◆ Task objective ◆
From the entries provided below, copy each line that contains the word "background".

+--

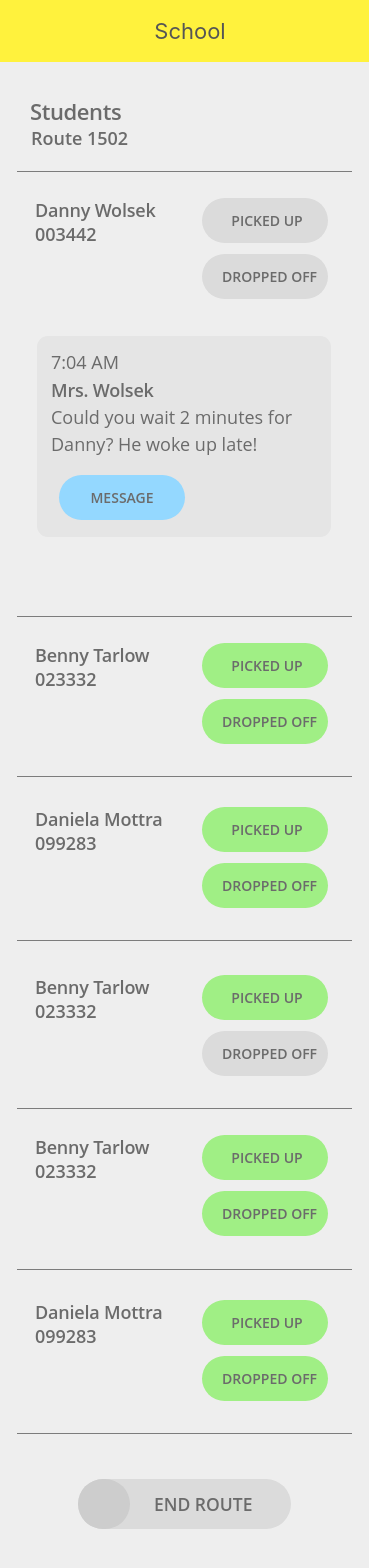
<!DOCTYPE html>
<html lang="en">
<head>
<meta charset="utf-8">
<title>School route</title>
<style>
:root {
  --page: #eeeeee;
  --header: #fff23d;
  --ink: #6b6b6b;
  --ink-header: #555555;
  --rule: #7c7c7c;
  --idle: #dbdbdb;
  --knob: #cdcdcd;
  --card: #e5e5e5;
  --done: #a0ef85;
  --message: #94d8ff;
}
* { box-sizing: border-box; margin: 0; }
html, body { width: 369px; height: 1568px; overflow: hidden; }
body {
  background: var(--page);
  color: var(--ink);
  font: 400 18px/27px "Open Sans", "Noto Sans", sans-serif;
}
.app-bar {
  height: 62px;
  padding-left: 11px;
  display: flex;
  align-items: center;
  justify-content: center;
  background: var(--header);
  color: var(--ink-header);
  font: 400 22px/30px Inter, sans-serif;
}
.route { height: 109px; padding: 35px 0 0 30px; }
.route h1 { font-size: 22px; line-height: 28px; font-weight: 600; letter-spacing: -0.4px; }
.route p { padding-left: 1px; line-height: 26px; font-weight: 600; }
.student {
  height: var(--height);
  margin: 0 17px;
  padding: var(--top) 24px 0 18px;
  border-top: 1px solid var(--rule);
}
.summary { display: flex; justify-content: space-between; }
.identity { font-weight: 600; line-height: 24px; white-space: nowrap; }
.identity h2 { font: inherit; letter-spacing: -0.2px; }
.actions { display: flex; flex-direction: column; gap: 11px; }
.button {
  width: 126px;
  height: 45px;
  display: flex;
  align-items: center;
  justify-content: center;
  border-radius: 23px;
  background: var(--idle);
  color: inherit;
  font-size: 14px;
  font-weight: 600;
  text-decoration: none;
  white-space: nowrap;
}
.picked { padding-left: 4px; }
.dropped { padding-left: 9px; }
.done { background: var(--done); }
.note {
  width: 294px;
  height: 201px;
  margin: 37px 0 0 2px;
  padding: 11px 14px 0;
  border-radius: 11px;
  background: var(--card);
  white-space: nowrap;
}
.note time { display: block; line-height: 30px; }
.note h3 { font-size: 18px; line-height: 27px; font-weight: 600; letter-spacing: -0.2px; }
.note .button { margin: 17px 0 0 8px; background: var(--message); }
.finish {
  height: 135px;
  margin: 0 17px;
  padding: 45px 0 0 61px;
  border-top: 1px solid var(--rule);
}
.slider {
  width: 213px;
  height: 50px;
  display: flex;
  align-items: center;
  gap: 24px;
  border-radius: 25px;
  background: var(--idle);
  color: inherit;
  font-size: 17.5px;
  font-weight: 600;
  text-decoration: none;
  white-space: nowrap;
}
.knob { flex: none; width: 52px; height: 50px; border-radius: 26px; background: var(--knob); }
</style>
</head>
<body>
<header class="app-bar">School</header>
<main>
  <div class="route">
    <h1>Students</h1>
    <p>Route 1502</p>
  </div>

  <section class="student" style="--height:445px;--top:26px">
    <div class="summary">
      <div class="identity"><h2>Danny Wolsek</h2><p>003442</p></div>
      <div class="actions">
        <a class="button picked" href="#">PICKED UP</a>
        <a class="button dropped" href="#">DROPPED OFF</a>
      </div>
    </div>
    <article class="note">
      <time>7:04 AM</time>
      <h3>Mrs. Wolsek</h3>
      <p>Could you wait 2 minutes for<br>Danny? He woke up late!</p>
      <a class="button" href="#">MESSAGE</a>
    </article>
  </section>

  <section class="student" style="--height:160px;--top:26px">
    <div class="summary">
      <div class="identity"><h2>Benny Tarlow</h2><p>023332</p></div>
      <div class="actions">
        <a class="button picked done" href="#">PICKED UP</a>
        <a class="button dropped done" href="#">DROPPED OFF</a>
      </div>
    </div>
  </section>

  <section class="student" style="--height:164px;--top:30px">
    <div class="summary">
      <div class="identity"><h2>Daniela Mottra</h2><p>099283</p></div>
      <div class="actions">
        <a class="button picked done" href="#">PICKED UP</a>
        <a class="button dropped done" href="#">DROPPED OFF</a>
      </div>
    </div>
  </section>

  <section class="student" style="--height:168px;--top:34px">
    <div class="summary">
      <div class="identity"><h2>Benny Tarlow</h2><p>023332</p></div>
      <div class="actions">
        <a class="button picked done" href="#">PICKED UP</a>
        <a class="button dropped" href="#">DROPPED OFF</a>
      </div>
    </div>
  </section>

  <section class="student" style="--height:161px;--top:26px">
    <div class="summary">
      <div class="identity"><h2>Benny Tarlow</h2><p>023332</p></div>
      <div class="actions">
        <a class="button picked done" href="#">PICKED UP</a>
        <a class="button dropped done" href="#">DROPPED OFF</a>
      </div>
    </div>
  </section>

  <section class="student" style="--height:164px;--top:30px">
    <div class="summary">
      <div class="identity"><h2>Daniela Mottra</h2><p>099283</p></div>
      <div class="actions">
        <a class="button picked done" href="#">PICKED UP</a>
        <a class="button dropped done" href="#">DROPPED OFF</a>
      </div>
    </div>
  </section>
</main>
<footer class="finish">
  <a class="slider" href="#"><span class="knob"></span>END ROUTE</a>
</footer>
</body>
</html>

+--

◆ Output for this exercise ◆
  background: var(--page);
  background: var(--header);
  background: var(--idle);
.done { background: var(--done); }
  background: var(--card);
.note .button { margin: 17px 0 0 8px; background: var(--message); }
  background: var(--idle);
.knob { flex: none; width: 52px; height: 50px; border-radius: 26px; background: var(--knob); }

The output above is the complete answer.